The three different types of waste we encounter when downsizing and what to do belongings that might be valuable, beautiful, and still functional.
People really, really hate to waste.
I don't like to waste either. But let's just flip that around a little bit and look at waste from a different angle. Typically there are three types of “waste.”
Usable items If an item is usable, but you're not using it, it is being wasted since it is just sitting in your house right now. You could pass it along so someone else could use it, and it will no longer be wasted.
Broken or obsolete items If you have items that are broken or simply obsolete, it is likely that no one will ever use them again. These items are just wasting space in your home.
Items that bring up guilt or that you don’t like If you are holding on to things out of guilt or if you have items in your home that you don't even like, it's a wasted opportunity because those things are a distraction from what you actually like. They waste space and energy. If you get them out of your home, then the things that you actually care about have more space to be seen and used.
Where should I begin?
Start with the stuff that you don’t use or don't like, are broken or obsolete. This is the easy stuff – it's not sentimental. It doesn't have any dollar value. It's just taking up room and you might have even forgotten that it was there. Let go of what’s easy first, and then you can begin to see what you have left.
What about items that may be valuable?
Often we hang on to things because we think our special items might be worth a lot of money (or at least some money), or we may have been told that they were valuable. But it often turns out that these treasures have little monetary value. I encourage clients to have an expert help them determine what an item is worth. If an item really is valuable, then the expert can often help you sell it.
What should I do with things that are beautiful and functional but I just don’t want them anymore?
So many of us have beautiful things that are usable, but we know we don't want them anymore. My clients really want these items to have a meaningful second life. Ideally these things can be passed along to someone that you love, who you know wants what you are offering.

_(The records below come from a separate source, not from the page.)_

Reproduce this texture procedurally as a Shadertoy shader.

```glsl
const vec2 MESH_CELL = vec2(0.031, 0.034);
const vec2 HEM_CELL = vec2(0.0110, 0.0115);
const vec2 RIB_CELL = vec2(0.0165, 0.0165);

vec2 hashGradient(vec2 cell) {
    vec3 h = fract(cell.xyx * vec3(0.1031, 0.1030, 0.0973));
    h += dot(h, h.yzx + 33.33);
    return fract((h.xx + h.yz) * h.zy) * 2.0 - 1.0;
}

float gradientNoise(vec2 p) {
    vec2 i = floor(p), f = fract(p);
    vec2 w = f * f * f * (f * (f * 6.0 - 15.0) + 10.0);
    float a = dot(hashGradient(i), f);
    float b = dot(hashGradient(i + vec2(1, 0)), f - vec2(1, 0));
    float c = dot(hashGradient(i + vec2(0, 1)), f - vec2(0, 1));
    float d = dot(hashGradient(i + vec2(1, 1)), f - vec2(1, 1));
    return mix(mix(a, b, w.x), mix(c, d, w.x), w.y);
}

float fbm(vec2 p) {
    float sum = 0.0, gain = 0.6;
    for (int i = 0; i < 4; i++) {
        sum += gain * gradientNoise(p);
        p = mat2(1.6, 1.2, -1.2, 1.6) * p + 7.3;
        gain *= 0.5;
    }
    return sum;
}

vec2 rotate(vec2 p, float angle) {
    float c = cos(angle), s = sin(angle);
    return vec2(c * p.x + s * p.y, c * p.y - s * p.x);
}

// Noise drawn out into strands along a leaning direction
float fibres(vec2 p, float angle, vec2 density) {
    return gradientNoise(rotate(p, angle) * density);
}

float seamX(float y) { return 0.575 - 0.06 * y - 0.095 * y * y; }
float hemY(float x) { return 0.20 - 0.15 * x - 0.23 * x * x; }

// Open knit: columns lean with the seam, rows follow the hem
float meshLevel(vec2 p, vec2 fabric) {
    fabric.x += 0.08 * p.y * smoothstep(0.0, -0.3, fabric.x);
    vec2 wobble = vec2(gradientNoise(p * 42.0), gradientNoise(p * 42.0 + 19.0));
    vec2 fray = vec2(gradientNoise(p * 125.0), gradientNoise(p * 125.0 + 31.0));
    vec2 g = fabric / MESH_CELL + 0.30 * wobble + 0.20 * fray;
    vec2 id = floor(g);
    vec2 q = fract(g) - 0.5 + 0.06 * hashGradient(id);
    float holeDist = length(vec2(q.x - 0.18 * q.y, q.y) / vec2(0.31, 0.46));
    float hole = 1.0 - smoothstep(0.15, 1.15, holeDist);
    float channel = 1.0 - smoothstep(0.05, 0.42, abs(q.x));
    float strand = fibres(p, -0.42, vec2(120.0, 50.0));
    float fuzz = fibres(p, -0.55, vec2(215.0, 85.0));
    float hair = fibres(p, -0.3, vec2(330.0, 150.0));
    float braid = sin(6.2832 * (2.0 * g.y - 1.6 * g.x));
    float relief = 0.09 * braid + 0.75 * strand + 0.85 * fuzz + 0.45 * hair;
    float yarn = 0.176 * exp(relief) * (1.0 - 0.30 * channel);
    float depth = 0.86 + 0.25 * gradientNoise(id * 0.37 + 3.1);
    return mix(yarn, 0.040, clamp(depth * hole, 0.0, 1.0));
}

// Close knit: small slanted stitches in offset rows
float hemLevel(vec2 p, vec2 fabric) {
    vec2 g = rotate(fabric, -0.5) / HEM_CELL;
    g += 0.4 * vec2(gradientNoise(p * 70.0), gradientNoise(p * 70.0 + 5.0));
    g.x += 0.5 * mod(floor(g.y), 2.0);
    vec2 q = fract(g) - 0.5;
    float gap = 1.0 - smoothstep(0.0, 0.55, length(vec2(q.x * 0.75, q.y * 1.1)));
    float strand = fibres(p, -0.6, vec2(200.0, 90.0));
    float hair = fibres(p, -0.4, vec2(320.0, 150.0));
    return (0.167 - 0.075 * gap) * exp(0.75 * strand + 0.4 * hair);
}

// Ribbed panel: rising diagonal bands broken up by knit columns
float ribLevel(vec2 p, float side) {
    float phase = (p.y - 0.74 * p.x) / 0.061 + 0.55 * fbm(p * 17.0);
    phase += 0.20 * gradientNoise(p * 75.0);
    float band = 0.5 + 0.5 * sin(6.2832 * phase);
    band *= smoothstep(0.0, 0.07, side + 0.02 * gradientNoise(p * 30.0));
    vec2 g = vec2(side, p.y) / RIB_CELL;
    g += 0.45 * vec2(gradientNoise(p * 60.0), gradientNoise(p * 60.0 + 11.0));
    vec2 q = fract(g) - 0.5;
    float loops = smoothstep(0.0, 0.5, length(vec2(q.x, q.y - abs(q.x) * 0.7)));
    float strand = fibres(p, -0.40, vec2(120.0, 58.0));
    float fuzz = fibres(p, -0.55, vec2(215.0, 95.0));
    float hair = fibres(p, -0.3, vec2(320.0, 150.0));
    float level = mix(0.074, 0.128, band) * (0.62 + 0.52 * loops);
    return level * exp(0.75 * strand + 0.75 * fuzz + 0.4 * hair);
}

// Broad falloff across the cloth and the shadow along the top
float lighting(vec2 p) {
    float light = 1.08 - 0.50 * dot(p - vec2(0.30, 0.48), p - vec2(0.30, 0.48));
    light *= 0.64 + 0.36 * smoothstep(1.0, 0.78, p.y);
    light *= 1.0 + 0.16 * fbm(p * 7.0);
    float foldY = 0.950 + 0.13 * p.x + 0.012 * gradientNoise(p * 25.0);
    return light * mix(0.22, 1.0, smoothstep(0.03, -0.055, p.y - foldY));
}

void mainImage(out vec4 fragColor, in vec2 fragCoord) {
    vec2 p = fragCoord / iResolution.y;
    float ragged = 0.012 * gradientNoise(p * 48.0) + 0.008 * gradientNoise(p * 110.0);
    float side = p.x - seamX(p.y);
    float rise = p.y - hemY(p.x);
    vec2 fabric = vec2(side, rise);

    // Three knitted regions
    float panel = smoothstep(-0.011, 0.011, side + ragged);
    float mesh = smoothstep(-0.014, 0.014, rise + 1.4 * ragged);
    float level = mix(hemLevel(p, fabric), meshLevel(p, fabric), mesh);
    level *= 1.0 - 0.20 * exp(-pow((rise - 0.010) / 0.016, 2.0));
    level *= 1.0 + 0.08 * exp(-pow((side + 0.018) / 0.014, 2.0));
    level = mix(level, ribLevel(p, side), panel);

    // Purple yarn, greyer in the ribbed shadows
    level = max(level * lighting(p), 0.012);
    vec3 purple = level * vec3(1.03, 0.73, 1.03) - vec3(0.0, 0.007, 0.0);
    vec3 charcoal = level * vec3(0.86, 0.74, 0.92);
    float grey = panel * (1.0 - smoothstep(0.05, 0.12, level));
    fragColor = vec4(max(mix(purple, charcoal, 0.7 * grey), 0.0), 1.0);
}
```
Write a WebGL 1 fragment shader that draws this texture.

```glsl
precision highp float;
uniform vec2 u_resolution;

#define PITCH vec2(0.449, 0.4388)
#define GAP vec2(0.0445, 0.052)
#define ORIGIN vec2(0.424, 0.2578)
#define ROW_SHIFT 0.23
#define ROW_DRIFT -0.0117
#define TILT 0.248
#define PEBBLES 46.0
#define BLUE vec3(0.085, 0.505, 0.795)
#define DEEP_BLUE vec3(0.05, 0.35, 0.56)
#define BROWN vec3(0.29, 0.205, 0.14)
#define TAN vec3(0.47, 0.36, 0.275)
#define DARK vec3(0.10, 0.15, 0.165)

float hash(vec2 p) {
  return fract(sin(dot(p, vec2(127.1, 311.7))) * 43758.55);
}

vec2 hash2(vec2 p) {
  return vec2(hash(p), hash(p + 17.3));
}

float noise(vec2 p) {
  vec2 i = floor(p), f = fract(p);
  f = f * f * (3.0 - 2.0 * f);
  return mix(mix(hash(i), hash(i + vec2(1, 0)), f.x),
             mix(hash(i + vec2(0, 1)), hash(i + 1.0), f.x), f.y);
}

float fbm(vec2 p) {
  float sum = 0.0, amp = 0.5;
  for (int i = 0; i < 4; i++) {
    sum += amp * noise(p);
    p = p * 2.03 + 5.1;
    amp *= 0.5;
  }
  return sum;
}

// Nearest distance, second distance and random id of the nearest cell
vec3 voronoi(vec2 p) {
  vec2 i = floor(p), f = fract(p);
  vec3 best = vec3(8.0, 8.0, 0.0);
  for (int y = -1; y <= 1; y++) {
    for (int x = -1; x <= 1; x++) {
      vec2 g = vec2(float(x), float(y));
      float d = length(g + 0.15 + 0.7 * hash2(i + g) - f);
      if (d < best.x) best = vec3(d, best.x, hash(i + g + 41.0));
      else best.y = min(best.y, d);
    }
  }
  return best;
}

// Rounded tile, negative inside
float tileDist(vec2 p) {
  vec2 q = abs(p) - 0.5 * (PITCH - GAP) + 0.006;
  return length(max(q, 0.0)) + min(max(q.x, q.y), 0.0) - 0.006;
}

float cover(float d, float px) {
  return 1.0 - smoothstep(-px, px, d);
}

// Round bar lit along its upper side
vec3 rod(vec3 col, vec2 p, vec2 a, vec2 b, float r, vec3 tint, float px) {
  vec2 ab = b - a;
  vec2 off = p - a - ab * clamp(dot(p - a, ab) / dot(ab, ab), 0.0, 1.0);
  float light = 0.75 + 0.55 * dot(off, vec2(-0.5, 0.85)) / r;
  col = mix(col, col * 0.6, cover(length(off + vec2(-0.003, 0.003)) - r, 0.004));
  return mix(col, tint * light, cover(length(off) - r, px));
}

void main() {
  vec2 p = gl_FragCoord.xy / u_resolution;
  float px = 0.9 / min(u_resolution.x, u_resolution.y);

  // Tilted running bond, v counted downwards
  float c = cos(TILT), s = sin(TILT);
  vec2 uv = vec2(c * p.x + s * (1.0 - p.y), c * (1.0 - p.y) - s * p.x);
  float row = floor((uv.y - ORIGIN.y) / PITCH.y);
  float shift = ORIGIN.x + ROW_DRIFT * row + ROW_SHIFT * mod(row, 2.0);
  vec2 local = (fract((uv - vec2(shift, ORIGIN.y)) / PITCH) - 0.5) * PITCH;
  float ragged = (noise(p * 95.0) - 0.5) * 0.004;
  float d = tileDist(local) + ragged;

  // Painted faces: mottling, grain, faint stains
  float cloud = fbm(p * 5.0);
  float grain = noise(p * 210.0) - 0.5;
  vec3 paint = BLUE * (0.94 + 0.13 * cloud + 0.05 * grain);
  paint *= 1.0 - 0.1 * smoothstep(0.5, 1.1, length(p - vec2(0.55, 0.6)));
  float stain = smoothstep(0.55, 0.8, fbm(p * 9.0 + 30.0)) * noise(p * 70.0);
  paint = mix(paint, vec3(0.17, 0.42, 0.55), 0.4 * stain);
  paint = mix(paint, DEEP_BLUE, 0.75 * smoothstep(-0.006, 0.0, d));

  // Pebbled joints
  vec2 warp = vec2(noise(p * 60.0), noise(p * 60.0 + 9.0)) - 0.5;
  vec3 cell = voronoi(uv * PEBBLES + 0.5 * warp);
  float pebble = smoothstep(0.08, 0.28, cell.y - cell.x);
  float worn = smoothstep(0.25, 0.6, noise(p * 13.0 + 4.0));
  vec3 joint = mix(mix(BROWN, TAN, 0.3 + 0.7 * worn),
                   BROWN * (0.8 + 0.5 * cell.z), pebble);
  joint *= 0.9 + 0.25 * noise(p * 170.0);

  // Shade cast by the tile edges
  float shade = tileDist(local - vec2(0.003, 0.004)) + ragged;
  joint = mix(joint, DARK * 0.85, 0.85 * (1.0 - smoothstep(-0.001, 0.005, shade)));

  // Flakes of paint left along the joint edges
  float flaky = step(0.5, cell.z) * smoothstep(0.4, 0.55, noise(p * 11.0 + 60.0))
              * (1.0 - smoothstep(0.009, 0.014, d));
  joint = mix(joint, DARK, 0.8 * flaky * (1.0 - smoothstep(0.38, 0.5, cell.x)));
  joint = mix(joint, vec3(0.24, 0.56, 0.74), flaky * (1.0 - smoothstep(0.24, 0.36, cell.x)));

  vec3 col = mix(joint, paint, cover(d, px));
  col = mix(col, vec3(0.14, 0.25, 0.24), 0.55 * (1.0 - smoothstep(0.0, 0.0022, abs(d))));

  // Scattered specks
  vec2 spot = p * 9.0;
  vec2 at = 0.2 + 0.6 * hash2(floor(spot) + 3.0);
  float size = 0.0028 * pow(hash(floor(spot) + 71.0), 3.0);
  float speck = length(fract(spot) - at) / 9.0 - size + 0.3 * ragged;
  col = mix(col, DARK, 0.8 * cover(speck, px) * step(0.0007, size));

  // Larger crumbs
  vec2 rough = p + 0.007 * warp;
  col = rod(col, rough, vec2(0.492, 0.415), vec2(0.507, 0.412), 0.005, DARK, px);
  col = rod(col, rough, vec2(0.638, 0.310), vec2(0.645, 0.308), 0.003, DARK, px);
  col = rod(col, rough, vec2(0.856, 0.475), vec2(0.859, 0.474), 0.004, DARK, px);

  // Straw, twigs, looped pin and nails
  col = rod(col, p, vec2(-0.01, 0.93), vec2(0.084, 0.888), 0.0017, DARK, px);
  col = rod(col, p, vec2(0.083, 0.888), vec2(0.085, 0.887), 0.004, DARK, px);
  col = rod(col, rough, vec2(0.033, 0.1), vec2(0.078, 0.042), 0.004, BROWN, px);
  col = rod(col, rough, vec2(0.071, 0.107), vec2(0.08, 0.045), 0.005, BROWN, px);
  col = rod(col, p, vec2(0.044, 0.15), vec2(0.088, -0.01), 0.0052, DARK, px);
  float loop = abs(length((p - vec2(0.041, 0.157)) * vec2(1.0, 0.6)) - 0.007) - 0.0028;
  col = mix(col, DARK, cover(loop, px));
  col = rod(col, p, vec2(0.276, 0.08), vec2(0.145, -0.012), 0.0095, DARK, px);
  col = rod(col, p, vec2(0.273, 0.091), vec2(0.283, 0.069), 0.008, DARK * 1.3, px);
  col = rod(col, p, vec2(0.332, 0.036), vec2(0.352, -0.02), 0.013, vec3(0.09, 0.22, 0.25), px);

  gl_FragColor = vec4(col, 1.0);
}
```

Often, though, people in our lives don't want our things or don't have space for them. In this case, you can donate your belongings to someplace like Goodwill or to an organization in your community that is near and dear to your heart, where someone might actually be able to use these things.
For example, Clean Slate partners with Lund Family Center, a local non-profit. My home organizing and downsizing clients can give their belongings a meaningful second life by donating them to Lund to support young moms who are transitioning out of their residential program into independent living. These moms don't have a lot of resources, so when my clients pass along their household items, kitchen items, furniture, etc, we are able to use these donations to set up an apartment for a young mom. This allows her to not be as stressed about finances so she can just focus on her parenting.
I would encourage you to research opportunities in your community. I find that it is often easier to let go of items when we know that our things are going to be helping somebody in their life's journey.